Less surprising was the tepid reception a beefy fellow selling “Trump/2020” banners was met with on 5th Ave. I briefly considered making a purchase as a joke Christmas present for my son Nicky, but my fingers were numb from the wind, so I reluctantly passed on the opportunity.
Not everywhere was hurting for customers: the Dunkin’ Donuts down the street from The Peninsula—my hotel of choice in NYC, and, I must say, no busier than usual, as my room, reserved just a few days in advance, was ready for immediate occupancy—usually had a line of seven people, whether it was six a.m. or three in the afternoon. One night Booker and I dined with longtime colleague and family friend Michael Gentile at Soho’s Coco Pazzo (which took over the space of the bar Milady’s)—a restaurant of the moment, less than a year old, where tables are scarce, and the quarters close, so much so that one time when I retreated outside for a smoke, my chair backed into that of a smartly-dressed young woman who gave me a rather unseasonable stink eye. Good thing it was noisy, since I belted out of a chorus of the Stones’ inexplicably unreleased “Cocksucker Blues” for the benefit of my companions.
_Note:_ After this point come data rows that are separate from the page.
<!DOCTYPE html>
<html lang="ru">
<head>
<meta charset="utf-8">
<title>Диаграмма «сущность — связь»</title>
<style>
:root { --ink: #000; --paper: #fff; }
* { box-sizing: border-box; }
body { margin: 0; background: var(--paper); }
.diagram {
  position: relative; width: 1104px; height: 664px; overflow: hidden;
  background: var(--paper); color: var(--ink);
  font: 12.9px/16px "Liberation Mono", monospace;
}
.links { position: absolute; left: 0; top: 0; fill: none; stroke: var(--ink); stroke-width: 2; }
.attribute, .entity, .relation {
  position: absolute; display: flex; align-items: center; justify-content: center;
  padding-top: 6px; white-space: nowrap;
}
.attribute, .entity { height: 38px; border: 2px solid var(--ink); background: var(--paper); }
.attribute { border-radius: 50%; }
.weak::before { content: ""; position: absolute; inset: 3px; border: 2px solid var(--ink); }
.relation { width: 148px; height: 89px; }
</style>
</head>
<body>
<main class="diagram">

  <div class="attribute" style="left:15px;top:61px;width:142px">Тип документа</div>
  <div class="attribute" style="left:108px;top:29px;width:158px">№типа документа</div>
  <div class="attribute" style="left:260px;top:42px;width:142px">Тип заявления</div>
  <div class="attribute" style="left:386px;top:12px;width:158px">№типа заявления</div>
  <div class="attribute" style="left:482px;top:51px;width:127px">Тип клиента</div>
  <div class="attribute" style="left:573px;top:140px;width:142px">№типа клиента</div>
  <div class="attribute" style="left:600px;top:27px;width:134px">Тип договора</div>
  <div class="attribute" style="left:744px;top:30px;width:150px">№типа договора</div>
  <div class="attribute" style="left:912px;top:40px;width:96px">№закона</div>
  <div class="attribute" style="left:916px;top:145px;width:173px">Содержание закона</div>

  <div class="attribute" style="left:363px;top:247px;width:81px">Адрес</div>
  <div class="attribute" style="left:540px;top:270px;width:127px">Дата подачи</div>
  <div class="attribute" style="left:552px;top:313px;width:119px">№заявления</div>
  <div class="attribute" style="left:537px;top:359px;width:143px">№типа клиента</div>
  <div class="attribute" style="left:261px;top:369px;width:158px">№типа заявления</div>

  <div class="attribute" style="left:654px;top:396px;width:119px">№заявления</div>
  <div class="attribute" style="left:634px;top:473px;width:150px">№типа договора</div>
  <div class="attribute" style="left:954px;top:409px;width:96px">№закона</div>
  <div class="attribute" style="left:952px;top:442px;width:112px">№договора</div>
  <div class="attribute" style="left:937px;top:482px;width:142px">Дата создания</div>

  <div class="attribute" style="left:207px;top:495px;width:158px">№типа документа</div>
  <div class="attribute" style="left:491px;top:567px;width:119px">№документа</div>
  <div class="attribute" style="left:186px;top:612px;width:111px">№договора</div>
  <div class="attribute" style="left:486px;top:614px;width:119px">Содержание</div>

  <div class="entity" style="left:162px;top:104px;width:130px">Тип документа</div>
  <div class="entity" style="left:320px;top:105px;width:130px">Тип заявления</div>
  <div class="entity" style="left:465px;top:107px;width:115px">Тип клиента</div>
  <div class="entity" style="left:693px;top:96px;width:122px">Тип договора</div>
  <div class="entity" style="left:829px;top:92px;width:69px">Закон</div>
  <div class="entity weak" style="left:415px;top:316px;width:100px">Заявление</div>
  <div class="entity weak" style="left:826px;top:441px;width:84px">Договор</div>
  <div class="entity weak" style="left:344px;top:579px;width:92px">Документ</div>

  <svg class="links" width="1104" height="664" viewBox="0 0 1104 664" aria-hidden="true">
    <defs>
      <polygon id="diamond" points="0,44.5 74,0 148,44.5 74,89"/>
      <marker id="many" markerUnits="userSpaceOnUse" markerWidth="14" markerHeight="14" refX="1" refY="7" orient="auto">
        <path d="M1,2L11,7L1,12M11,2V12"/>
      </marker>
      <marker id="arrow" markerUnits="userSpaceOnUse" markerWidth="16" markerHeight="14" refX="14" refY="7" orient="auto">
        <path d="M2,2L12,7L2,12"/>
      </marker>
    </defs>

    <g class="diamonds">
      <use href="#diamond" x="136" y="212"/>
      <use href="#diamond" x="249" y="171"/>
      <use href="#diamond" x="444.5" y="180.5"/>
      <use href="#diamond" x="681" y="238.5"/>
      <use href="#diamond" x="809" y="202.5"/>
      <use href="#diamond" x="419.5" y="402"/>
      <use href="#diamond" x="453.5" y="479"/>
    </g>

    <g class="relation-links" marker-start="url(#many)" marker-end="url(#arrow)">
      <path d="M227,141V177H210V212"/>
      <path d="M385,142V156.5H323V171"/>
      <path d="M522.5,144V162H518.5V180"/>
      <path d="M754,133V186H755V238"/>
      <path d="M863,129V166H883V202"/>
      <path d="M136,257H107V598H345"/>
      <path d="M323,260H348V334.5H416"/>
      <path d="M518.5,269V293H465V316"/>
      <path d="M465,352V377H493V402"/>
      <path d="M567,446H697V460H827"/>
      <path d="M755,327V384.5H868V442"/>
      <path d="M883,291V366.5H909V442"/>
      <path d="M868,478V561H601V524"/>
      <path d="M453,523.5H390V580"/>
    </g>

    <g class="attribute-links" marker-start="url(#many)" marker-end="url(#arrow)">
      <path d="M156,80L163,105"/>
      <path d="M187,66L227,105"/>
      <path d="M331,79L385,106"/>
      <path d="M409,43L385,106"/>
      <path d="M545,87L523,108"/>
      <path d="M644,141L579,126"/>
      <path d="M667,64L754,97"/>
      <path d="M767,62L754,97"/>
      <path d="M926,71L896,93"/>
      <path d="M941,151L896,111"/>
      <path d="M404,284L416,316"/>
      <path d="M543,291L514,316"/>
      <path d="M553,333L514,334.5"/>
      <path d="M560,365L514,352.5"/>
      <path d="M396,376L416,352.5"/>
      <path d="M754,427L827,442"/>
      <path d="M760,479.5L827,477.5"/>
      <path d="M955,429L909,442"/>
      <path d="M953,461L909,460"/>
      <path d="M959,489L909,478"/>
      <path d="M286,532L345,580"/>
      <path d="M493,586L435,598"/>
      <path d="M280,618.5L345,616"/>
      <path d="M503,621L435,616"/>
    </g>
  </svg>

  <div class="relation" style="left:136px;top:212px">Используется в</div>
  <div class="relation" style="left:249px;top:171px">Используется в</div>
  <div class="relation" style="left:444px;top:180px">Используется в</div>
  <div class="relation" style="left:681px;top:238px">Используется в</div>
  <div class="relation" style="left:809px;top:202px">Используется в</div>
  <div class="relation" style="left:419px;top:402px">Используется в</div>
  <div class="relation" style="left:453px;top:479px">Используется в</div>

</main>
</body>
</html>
The Italian food is exemplary, though, as was the service, and if I had a bout of intestinal bother the next day it was my own fault: I once had a gut of steel, but no more. My meal of steamed clams and lasagna with a rich Bolognese sauce was delicious, even if upon ordering it, I was reminded of many nights at restaurants in the 1980s and early-90s, with my brothers or friends—Sparks, Primavera and Le Madri, to name a few—when you knew if partaking of a stogie and unnecessary brandy after the meal guaranteed a wicked day after.
And I’d imagine holiday parties are drawing crowds, and business, to local bars and restaurants. (Pardon the instinctive dig, no loner apropos, at the Village Voice, which celebrated Christmas with a cash bar, a tightwad move that never ceased to befuddle me.) I attended Booker’s company shindig at the Irish pub The Globe—where, excuse the immodesty, my son won an award—and was hoarse the next morning after chewing the baseball and political fat with his boss, a rabid Yankees fan, which is usually trouble, but he laid out a velvet opening by admitting the 2018 Red Sox were a marvel. He’ll be attending one of the two nutty Sox/Yanks games in London next June. That long road trip cheeses me off—especially since both contests are counted as Sox home games—but more on baseball, and Boston’s difficult chances to repeat their World Series victory, in a few months.
—Follow Russ Smith on Twitter: @MUGGER1955